▸ **Aim of the task**
Your answer should consist of the lines below that hold the word "sections".

▸ **Supplied entries**
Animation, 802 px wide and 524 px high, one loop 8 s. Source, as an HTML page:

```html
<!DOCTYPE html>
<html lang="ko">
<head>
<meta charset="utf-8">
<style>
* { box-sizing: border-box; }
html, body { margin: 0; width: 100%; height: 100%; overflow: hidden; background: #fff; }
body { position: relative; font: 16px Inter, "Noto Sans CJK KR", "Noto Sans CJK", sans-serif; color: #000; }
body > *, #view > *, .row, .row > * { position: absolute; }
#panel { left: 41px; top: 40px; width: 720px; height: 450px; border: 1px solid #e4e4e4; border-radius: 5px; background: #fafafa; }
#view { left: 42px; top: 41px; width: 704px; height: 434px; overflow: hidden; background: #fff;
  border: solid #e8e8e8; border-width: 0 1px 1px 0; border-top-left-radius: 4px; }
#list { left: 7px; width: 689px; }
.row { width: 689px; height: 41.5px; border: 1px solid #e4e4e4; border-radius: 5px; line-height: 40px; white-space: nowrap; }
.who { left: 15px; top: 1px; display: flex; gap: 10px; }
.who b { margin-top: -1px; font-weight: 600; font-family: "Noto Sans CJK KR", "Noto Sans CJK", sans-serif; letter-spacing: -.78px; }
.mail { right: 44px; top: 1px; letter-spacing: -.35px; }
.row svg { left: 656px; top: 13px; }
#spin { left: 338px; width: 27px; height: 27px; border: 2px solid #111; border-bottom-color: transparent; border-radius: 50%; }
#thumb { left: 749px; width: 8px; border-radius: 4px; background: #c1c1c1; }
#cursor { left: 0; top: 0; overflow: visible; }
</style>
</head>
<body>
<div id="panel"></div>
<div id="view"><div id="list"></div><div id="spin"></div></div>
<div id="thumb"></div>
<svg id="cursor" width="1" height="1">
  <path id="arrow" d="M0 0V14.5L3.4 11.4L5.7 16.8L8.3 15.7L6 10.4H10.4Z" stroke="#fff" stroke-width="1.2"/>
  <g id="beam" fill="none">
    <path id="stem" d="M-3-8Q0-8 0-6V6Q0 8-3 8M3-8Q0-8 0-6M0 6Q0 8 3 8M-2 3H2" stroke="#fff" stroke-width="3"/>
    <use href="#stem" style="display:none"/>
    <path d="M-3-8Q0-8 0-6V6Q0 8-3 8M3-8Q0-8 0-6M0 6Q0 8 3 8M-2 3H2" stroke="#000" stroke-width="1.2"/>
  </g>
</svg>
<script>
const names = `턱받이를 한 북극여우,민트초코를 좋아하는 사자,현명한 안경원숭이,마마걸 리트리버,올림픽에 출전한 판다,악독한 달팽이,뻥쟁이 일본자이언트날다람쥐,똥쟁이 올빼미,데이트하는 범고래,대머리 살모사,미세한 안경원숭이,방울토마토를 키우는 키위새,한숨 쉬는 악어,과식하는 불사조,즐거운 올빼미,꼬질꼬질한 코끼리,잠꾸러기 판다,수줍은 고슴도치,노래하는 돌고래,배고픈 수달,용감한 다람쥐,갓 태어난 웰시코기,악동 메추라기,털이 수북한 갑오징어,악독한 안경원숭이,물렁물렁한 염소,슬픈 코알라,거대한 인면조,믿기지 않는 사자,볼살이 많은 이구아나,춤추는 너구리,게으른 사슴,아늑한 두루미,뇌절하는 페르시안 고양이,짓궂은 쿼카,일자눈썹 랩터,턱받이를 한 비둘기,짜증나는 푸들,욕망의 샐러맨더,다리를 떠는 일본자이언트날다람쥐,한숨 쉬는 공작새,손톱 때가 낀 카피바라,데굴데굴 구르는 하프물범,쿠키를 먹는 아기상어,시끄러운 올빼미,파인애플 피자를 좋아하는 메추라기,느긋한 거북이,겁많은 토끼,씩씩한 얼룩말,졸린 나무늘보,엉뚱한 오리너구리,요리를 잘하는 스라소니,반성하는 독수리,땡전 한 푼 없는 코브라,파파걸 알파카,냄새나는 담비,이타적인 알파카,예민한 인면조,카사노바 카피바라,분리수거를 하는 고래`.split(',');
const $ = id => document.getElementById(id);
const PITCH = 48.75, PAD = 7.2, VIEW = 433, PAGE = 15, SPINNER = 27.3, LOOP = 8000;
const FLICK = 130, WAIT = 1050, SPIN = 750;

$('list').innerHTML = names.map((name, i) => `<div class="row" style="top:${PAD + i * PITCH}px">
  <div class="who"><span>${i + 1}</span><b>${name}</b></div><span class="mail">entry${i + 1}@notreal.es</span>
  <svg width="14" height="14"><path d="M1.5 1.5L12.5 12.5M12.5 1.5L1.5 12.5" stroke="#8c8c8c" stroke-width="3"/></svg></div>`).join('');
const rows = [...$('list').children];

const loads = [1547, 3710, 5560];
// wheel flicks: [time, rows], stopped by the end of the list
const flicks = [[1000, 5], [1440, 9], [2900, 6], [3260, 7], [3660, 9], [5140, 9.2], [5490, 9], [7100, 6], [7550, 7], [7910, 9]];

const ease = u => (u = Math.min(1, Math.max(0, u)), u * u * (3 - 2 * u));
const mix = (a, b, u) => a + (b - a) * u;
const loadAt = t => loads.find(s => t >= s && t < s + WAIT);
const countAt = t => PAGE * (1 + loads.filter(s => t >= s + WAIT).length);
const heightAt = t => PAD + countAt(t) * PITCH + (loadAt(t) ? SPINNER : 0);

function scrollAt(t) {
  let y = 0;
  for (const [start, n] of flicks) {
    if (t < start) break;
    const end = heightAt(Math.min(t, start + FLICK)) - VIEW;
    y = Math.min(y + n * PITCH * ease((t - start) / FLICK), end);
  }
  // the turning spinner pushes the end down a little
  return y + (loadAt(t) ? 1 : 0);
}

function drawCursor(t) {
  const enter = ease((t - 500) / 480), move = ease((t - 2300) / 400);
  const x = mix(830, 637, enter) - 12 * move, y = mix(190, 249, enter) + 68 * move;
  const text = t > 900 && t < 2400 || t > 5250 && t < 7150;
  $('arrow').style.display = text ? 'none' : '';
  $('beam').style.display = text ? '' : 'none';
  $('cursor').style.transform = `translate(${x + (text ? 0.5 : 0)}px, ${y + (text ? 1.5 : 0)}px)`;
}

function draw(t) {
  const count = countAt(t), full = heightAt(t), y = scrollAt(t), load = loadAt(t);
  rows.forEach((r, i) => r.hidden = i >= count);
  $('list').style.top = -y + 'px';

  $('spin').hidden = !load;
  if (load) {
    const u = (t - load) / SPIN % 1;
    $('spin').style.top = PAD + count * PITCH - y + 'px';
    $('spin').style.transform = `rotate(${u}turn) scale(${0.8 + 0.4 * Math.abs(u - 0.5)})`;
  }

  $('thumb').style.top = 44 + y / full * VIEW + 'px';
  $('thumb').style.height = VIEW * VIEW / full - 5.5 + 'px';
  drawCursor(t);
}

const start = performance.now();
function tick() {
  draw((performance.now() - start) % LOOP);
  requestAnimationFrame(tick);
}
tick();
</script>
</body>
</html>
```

---

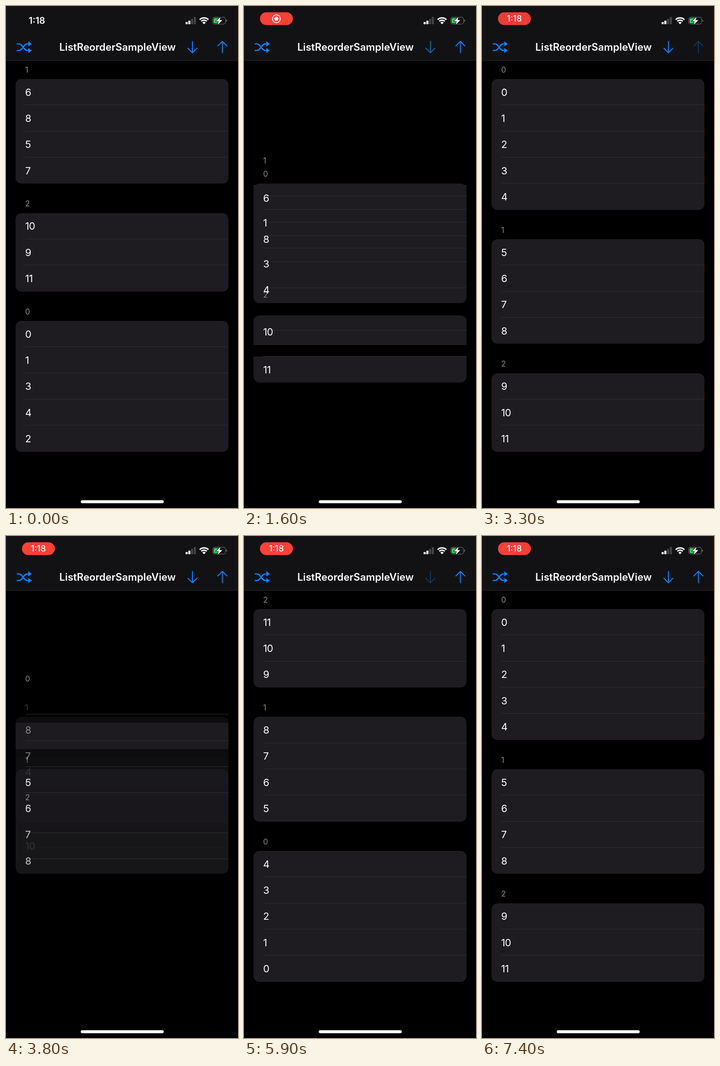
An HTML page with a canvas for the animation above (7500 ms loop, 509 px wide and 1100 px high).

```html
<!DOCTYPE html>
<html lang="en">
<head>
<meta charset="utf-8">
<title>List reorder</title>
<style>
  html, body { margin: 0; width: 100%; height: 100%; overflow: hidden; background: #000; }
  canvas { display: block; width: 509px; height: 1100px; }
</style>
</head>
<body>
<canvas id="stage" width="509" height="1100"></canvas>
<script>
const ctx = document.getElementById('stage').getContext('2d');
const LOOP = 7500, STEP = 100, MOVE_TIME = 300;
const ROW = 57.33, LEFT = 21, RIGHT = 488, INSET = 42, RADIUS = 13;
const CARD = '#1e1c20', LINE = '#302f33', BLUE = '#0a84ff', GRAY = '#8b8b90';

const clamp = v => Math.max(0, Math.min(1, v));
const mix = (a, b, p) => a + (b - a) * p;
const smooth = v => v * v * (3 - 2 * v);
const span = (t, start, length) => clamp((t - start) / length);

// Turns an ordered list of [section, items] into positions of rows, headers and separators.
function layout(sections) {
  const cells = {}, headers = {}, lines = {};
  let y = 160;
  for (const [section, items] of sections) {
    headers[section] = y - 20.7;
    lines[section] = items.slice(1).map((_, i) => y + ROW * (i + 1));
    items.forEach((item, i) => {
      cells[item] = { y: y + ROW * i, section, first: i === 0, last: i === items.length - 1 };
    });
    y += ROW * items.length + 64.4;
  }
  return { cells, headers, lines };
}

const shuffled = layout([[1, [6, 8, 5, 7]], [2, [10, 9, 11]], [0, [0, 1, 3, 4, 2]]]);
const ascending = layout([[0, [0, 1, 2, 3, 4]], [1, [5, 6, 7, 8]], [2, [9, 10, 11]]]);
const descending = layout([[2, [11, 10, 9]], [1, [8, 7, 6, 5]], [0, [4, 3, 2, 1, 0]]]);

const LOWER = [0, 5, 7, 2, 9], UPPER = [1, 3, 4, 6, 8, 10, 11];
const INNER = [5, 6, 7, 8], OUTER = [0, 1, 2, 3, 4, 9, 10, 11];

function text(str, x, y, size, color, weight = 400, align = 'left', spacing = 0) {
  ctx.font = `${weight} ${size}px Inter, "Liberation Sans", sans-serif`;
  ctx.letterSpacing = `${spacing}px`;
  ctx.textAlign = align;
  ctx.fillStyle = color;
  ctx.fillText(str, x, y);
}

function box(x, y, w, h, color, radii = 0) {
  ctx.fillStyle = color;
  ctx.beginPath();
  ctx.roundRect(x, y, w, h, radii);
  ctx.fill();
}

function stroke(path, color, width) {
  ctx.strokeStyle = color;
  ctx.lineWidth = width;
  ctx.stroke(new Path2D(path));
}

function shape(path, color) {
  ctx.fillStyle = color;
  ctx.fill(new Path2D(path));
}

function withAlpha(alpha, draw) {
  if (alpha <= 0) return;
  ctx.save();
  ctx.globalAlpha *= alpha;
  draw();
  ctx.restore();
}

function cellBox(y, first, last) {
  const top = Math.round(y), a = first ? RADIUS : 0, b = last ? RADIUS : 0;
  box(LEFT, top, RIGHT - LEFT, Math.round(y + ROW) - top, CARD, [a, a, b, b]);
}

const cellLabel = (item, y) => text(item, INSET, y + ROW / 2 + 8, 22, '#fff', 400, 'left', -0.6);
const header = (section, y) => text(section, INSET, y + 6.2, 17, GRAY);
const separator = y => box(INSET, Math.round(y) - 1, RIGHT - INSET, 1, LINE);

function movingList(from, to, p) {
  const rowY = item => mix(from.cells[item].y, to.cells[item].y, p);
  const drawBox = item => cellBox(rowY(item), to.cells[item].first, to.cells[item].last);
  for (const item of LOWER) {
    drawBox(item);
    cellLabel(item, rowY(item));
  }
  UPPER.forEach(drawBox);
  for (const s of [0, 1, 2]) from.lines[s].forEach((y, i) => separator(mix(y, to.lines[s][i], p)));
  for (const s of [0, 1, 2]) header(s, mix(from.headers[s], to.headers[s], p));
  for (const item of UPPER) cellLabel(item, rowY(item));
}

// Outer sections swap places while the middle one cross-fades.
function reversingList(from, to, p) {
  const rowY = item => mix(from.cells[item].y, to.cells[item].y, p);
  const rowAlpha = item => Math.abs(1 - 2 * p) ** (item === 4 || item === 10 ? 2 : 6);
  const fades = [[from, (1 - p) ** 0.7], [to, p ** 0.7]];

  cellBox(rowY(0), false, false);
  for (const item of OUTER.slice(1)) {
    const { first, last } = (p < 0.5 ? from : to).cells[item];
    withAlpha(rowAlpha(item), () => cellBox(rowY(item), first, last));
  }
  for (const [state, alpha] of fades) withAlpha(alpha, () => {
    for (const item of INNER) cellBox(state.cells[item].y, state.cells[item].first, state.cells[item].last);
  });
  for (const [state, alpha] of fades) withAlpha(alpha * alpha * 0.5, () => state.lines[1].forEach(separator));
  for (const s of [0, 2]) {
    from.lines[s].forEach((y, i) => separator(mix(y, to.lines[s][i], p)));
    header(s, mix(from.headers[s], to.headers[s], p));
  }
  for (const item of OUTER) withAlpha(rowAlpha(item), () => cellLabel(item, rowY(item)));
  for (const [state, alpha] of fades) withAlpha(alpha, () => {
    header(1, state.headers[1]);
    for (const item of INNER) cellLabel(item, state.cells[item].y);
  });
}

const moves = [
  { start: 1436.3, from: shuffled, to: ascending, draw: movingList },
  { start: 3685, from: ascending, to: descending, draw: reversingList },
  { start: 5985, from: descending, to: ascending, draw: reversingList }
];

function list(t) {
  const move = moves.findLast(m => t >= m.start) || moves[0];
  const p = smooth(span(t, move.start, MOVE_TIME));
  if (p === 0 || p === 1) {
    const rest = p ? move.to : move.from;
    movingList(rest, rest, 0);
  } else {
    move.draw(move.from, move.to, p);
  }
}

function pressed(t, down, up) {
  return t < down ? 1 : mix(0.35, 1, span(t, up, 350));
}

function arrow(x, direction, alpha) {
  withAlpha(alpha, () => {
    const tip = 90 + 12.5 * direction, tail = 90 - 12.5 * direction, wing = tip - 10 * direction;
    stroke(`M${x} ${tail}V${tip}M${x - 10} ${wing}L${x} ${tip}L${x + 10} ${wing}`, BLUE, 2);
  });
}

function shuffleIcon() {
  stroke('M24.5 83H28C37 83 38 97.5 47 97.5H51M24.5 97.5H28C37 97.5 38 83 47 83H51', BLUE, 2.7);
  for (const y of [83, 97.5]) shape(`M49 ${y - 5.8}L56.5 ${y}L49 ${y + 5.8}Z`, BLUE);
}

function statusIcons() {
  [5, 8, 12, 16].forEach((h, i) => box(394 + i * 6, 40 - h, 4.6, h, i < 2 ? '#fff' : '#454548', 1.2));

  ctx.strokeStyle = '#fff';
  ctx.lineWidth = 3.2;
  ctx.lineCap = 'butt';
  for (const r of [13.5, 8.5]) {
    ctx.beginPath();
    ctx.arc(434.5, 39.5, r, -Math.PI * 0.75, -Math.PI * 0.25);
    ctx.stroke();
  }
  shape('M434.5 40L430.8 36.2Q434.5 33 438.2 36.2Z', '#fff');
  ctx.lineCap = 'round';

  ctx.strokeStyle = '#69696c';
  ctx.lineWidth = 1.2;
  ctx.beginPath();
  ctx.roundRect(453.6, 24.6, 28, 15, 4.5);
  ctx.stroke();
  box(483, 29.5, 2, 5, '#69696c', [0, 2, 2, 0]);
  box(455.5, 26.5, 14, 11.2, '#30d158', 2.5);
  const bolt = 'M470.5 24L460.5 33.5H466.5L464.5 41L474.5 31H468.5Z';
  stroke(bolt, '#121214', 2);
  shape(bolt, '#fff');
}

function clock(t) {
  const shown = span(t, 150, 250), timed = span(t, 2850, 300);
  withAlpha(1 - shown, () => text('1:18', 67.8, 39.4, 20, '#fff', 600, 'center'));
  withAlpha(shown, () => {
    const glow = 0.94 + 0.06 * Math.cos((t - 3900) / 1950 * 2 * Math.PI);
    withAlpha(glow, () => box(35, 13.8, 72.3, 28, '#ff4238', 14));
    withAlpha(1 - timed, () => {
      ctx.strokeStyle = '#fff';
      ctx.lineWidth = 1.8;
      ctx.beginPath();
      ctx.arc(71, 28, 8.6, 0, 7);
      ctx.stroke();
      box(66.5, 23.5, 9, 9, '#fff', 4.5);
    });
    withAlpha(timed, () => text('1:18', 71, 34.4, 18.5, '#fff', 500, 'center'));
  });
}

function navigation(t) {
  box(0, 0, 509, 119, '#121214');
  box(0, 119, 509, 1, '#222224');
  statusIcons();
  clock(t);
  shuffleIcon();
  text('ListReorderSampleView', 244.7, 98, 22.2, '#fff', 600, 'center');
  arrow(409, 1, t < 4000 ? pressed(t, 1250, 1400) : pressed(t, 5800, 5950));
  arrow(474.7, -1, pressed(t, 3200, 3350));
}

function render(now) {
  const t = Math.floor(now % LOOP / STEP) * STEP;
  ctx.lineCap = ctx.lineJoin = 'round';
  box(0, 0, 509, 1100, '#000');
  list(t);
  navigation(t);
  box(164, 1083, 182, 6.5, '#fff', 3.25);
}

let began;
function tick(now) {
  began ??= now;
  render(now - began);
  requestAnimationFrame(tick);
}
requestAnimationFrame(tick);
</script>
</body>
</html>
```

▸ **Solution**
function layout(sections) {
  for (const [section, items] of sections) {
// Outer sections swap places while the middle one cross-fades.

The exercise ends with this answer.